Two weeks ago the prime minister said no-deal would be wonderful. It really wouldn’t have been. There is huge relief among businesses that the major disruption that no-deal would have caused has been avoided. There will be zero tariffs and zero quotas on most trade in goods. Manufacturers are delighted. Nissan has confirmed it will be staying in Sunderland - it had suggested it would close the car factory there if we’d left the EU without a trade agreement. But note: PSA is not committing to its Vauxhall factory at Ellesmere Port. It wants to see the details before deciding its next move.
It is concerned about the new “Rules Of Origin” tests. Tariff-free access to EU markets is all well and good but Vauxhall isn’t sure its cars will qualify.
This deal does very little for services - the bulk of our economy - financial services in particular. Banks and insurers will no longer be able to serve their EU based customers from the UK, but then they have known that for some time. There’s no blow in this deal that they weren’t expecting. Universities face financial hit. The UK is leaving the Erasmus programme, foreign exchange students useful source revenue. Nurses, doctors, accountants, engineered and architects will be concerned to hear that the EU is only offering limited mutual recognition of their professional qualifications. Those who are already working for EU customers appear fine. Those who don’t and hope to in future may find they have to take additional exams.

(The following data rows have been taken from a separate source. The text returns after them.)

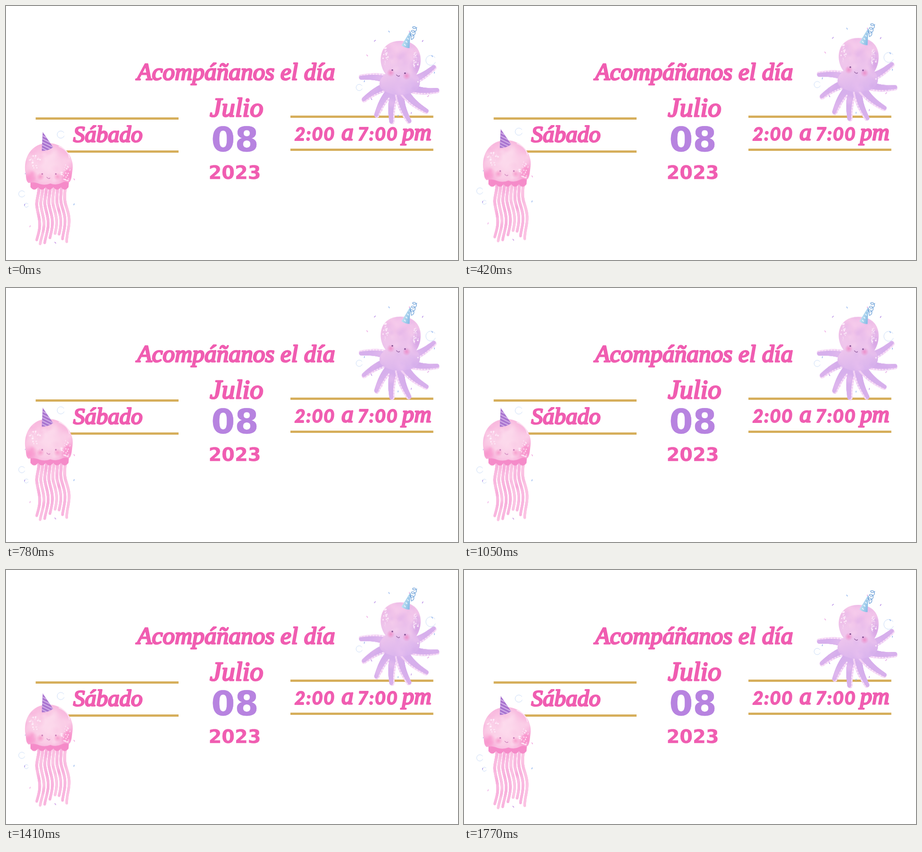
Recreate the animation shown at these times as an HTML page with a canvas. Size 998 px wide and 561 px high, loop 1.8 s.

```html
<!DOCTYPE html>
<html lang="es">
<head>
<meta charset="utf-8">
<title>Invitación</title>
<style>
html, body { margin: 0; width: 100%; height: 100%; overflow: hidden; background: #fff; }
canvas { display: block; width: 998px; height: 561px; }
</style>
</head>
<body>
<canvas id="stage" width="998" height="561"></canvas>
<script>
const W = 998, H = 561, LOOP = 1800, RISE = 7.2, TAU = 2 * Math.PI;
const PINK = '#f05db1', PURPLE = '#b783e0', GOLD = '#d6ae5b';
const SCRIPT = 'italic SIZEpx "Liberation Serif", "Times New Roman", serif';
const WIDE = 'bold SIZEpx "DejaVu Sans", sans-serif';
const CLOCK = 'italic bold SIZEpx Lato, sans-serif';
const stage = document.getElementById('stage').getContext('2d');

function layer() {
  const c = document.createElement('canvas');
  c.width = W;
  c.height = H;
  return c.getContext('2d');
}

let seed = 11;
function rnd(a = 0, b = 1) {
  seed = (seed * 16807) % 2147483647;
  return a + (b - a) * seed / 2147483647;
}

// ---- lettering and rules ----
const card = layer();

function outline(text, x, y, color, width) {
  card.strokeStyle = color;
  card.lineWidth = width;
  card.strokeText(text, x, y);
}

function write(text, x, y, size, font, weight, color = PINK) {
  card.font = font.replace('SIZE', size);
  card.letterSpacing = font === CLOCK ? '2px' : '0px';
  card.fillStyle = color;
  outline(text, x, y, color, weight);
  card.fillText(text, x, y);
}

function rules(x, y) {
  card.fillStyle = GOLD;
  for (const top of [y, y + 73]) card.fillRect(x, top, 315.5, 5);
}

function drawCard() {
  card.fillStyle = '#fff';
  card.fillRect(0, 0, W, H);
  rules(65.5, 246);
  rules(628, 242);

  card.textAlign = 'center';
  card.lineJoin = 'round';
  write('Acompáñanos el día', 508, 162.5, 53.5, SCRIPT, 3.2);
  write('Julio', 509, 243.5, 59, SCRIPT, 3.2);
  write('Sábado', 225, 300, 51, SCRIPT, 3.2);
  write('08', 505.5, 321, 75, WIDE, 0.5, PURPLE);
  write('2023', 505, 381.5, 41.5, WIDE, 0.5);
  write('2:00', 682, 296.5, 41, CLOCK, 2);
  write('7:00', 821, 296.5, 41, CLOCK, 2);
  write('a', 754, 295.5, 53, SCRIPT, 3.2);
  outline('pm', 907, 295.5, '#fff', 14);
  write('pm', 907, 295.5, 53, SCRIPT, 3.2);
}

// ---- sea creatures ----
const sea = layer();

function dot(x, y, r, color) {
  sea.fillStyle = color;
  sea.beginPath();
  sea.arc(x, y, r, 0, TAU);
  sea.fill();
}

function shape(d, color) {
  sea.fillStyle = color;
  sea.fill(new Path2D(d));
}

function line(d, color, width) {
  sea.strokeStyle = color;
  sea.lineWidth = width;
  sea.lineCap = 'round';
  sea.stroke(new Path2D(d));
}

function blend(gradient, ...colors) {
  colors.forEach((c, i) => gradient.addColorStop(i / (colors.length - 1), c));
  return gradient;
}

function glow(x, y, r, rgb, alpha) {
  dot(x, y, r, blend(sea.createRadialGradient(x, y, 0, x, y, r), `rgba(${rgb},${alpha})`, `rgba(${rgb},0)`));
}

// Random point inside an ellipse
function inside(x, y, rx, ry) {
  const a = rnd(0, TAU), k = Math.sqrt(rnd());
  return [x + rx * k * Math.cos(a), y + ry * k * Math.sin(a)];
}

// Soft stains that stay on what is already painted
function wash(n, x, y, rx, ry, ...tints) {
  sea.globalCompositeOperation = 'source-atop';
  for (let i = 0; i < n; i++) glow(...inside(x, y, rx, ry), rnd(6, 19), tints[i % tints.length], 0.38);
  sea.globalCompositeOperation = 'source-over';
}

function speckle(n, x, y, rx, ry) {
  for (let i = 0; i < n; i++) dot(...inside(x, y, rx, ry), rnd(0.6, 1.9), 'rgba(255,244,253,.8)');
}

function bubble(x, y, r) {
  sea.strokeStyle = 'rgba(150,185,240,.5)';
  sea.lineWidth = 1;
  sea.beginPath();
  sea.arc(x, y, r, 0.4, 5.7);
  sea.stroke();
}

// Short dashes in a loose ring
function confetti(n, x, y, rx, ry) {
  const tints = ['#8fb4ee', '#eea5e2', '#b68ce6'];
  for (let i = 0; i < n; i++) {
    const a = TAU * (i + rnd(0, 0.6)) / n, px = x + rx * Math.cos(a), py = y + ry * Math.sin(a);
    line(`M${px} ${py}l${rnd(-3, 3)} 2.5`, tints[i % 3], 1.6);
  }
}

function face(x, y, gap, tilt, ink, blush) {
  for (const s of [-1, 1]) {
    glow(x + s * gap * 1.25, y + s * tilt + 6, 9, blush, 0.55);
    dot(x + s * gap, y + s * tilt, 1.8, ink);
  }
  line(`M${x - 5} ${y + 7}q4 5 7 2`, ink, 1.2);
}

// Eight arms fan out from the body, each bowed the same way round
function armPoint(i, t, shift = 0) {
  const deg = 190 - 30 * i - 6 * Math.sin(i * Math.PI / 3);
  const a = deg * Math.PI / 180, bow = 7 * Math.sin(Math.PI * t) + shift;
  return [868 + 88 * t * Math.cos(a) - bow * Math.sin(a), 172 + 88 * t * Math.sin(a) + bow * Math.cos(a)];
}

function arm(i) {
  const side = i > 0 && i < 4 ? -1 : 1;
  const girth = t => 12 - 7 * t;
  for (let t = 0.2; t <= 0.98; t += 0.01) dot(...armPoint(i, t), girth(t), '#f3d2f4');
  for (let t = 0.2; t <= 0.98; t += 0.01) dot(...armPoint(i, t, -2 * side), girth(t) * 0.8, '#d7b0ec');
  return () => {
    for (let t = 0.45; t < 1; t += 0.075)
      dot(...armPoint(i, t, side * girth(t) * 0.75), 1.9 - t * 0.6, 'rgba(255,240,252,.85)');
  };
}

function octopus() {
  confetti(13, 868, 146, 78, 95);
  const suckers = Array.from({ length: 8 }, (_, i) => arm(i));
  shape('M838 150C819 125 823 77 871 77C920 77 924 125 906 152C918 164 918 182 896 192' +
    'C874 198 856 198 840 190C816 180 824 160 838 150Z',
    blend(sea.createLinearGradient(850, 77, 880, 196), '#f2bce5', '#efc6ec', '#dab4ee'));
  wash(34, 871, 114, 42, 38, '247,204,238', '226,180,235', '251,216,239');
  wash(46, 865, 200, 90, 58, '209,168,234', '238,196,241', '220,182,240');
  wash(8, 909, 118, 6, 30, '211,160,229');
  suckers.forEach(draw => draw());
  speckle(26, 905, 119, 6, 19);
  speckle(20, 838, 110, 6, 20);
  face(867, 145, 14, 3.5, '#7c4a8c', '240,105,175');

  shape('M873 87L893 55L891 93Q881 93 873 87Z',
    blend(sea.createLinearGradient(876, 75, 894, 80), '#c3e4f3', '#85b9e5'));
  for (let i = 0; i < 7; i++) dot(880 + i * 1.7, 85 - i * 3.4 + 5 * (i % 2), 1.2, '#edf9ff');
  let curl = 'M893 58';
  for (let t = 0; t < 1; t += 0.02)
    curl += `L${895 + 9 * t + 5 * Math.sin(t * 20)} ${70 - 26 * t + 4 * Math.cos(t * 20)}`;
  line(curl, '#73a5da', 1.4);
  bubble(938, 120, 11);
  bubble(780, 180, 7);
}

function jellyfish() {
  confetti(11, 96, 412, 56, 112);
  for (let i = 0; i < 8; i++) {
    const top = 73 + 8.2 * i, spread = 1.7 * i - 4;
    const end = 517 + 11 * Math.sin(i * 1.1) - i;
    for (let y = 396; y <= end; y += 0.8) {
      const t = (y - 396) / 125;
      const x = top + spread * t + 4.2 * Math.sin(t * 7.4 + 2.6 + i * 0.12) * Math.min(1, t * 3);
      dot(x, y, 3.3 - 0.5 * t, i % 3 === 1 ? '#fbc3e3' : '#f9b6df');
    }
  }
  wash(36, 108, 465, 45, 65, '246,160,214', '253,210,235', '248,180,221');

  let frill = 'M54 387H139L138 400';
  for (let i = 0; i < 5; i++) frill += 'q-8.4 11 -16.8 0';
  shape(frill + 'Z', '#f58bc9');
  shape('M50 391C43 386 45 378 43 369C37 333 58 302 94 303C128 303 151 333 147 361' +
    'C145 374 145 388 138 390Q130 386 122 391Q110 397 98 392Q86 397 74 393Q61 387 50 391Z',
    blend(sea.createRadialGradient(94, 351, 12, 94, 353, 62), '#fcd7eb', '#fac9e5', '#f7a8d8'));
  wash(44, 94, 347, 52, 43, '252,213,233', '249,184,222', '254,224,239');
  wash(9, 137, 375, 11, 13, '248,135,199');
  wash(7, 54, 378, 10, 10, '248,145,203');
  speckle(30, 62, 344, 14, 16);
  speckle(28, 133, 367, 11, 20);
  line('M117 310Q137 318 140 335', 'rgba(255,242,250,.75)', 2);
  face(95, 371, 15, 0, '#c575b3', '245,120,185');

  const cone = 'M81 278L104 312Q94 320 79 320Z';
  shape(cone, '#a873cf');
  sea.save();
  sea.clip(new Path2D(cone));
  for (let y = 277; y < 330; y += 7) line(`M76 ${y}l32 16`, '#d5b2ea', 2.2);
  sea.restore();
  bubble(35, 415, 7);
  bubble(45, 440, 4.5);
  bubble(121, 284, 8);
}

drawCard();
octopus();
jellyfish();

function frame(now) {
  const lift = RISE * (1 - Math.cos(TAU * now / LOOP));
  stage.drawImage(card.canvas, 0, 0);
  stage.drawImage(sea.canvas, 0, -lift);
  requestAnimationFrame(frame);
}
requestAnimationFrame(frame);
</script>
</body>
</html>
```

The big anxiety I’m picking up is about disruption at border. From 1st January the paperwork begins. Exports and imports will require customs declarations and checks and many companies are not prepared. The UK has pledged to wave freight through at the border for the first six months, the EU has not and will presumably enforce the rules from Day 1.
The chief executive of the Road Haulage Association told ITV News: “Disruption from 4th January is inevitable because businesses are not ready for the customs processes and they are not being given an implementation period. There will be chaos of the sort we saw in Kent this week”.
In summary, this trade deal reduces but will not eliminate the economic damage that leaving the EU’s single market and its customs union will cause. “Non-tariff barriers” will go up, despite the prime minister’s insistence to the contrary, this will make trade with our closest and most important market, more difficult. Even the government’s economic forecaster - The Office For Budget Responsibility - calculates that leaving the EU with a free-trade agreement will make us poorer than had we remained. Sovereignty of the sort Boris Johnson has fought for comes at a price. Although it’s one many people may decide they are willing to pay.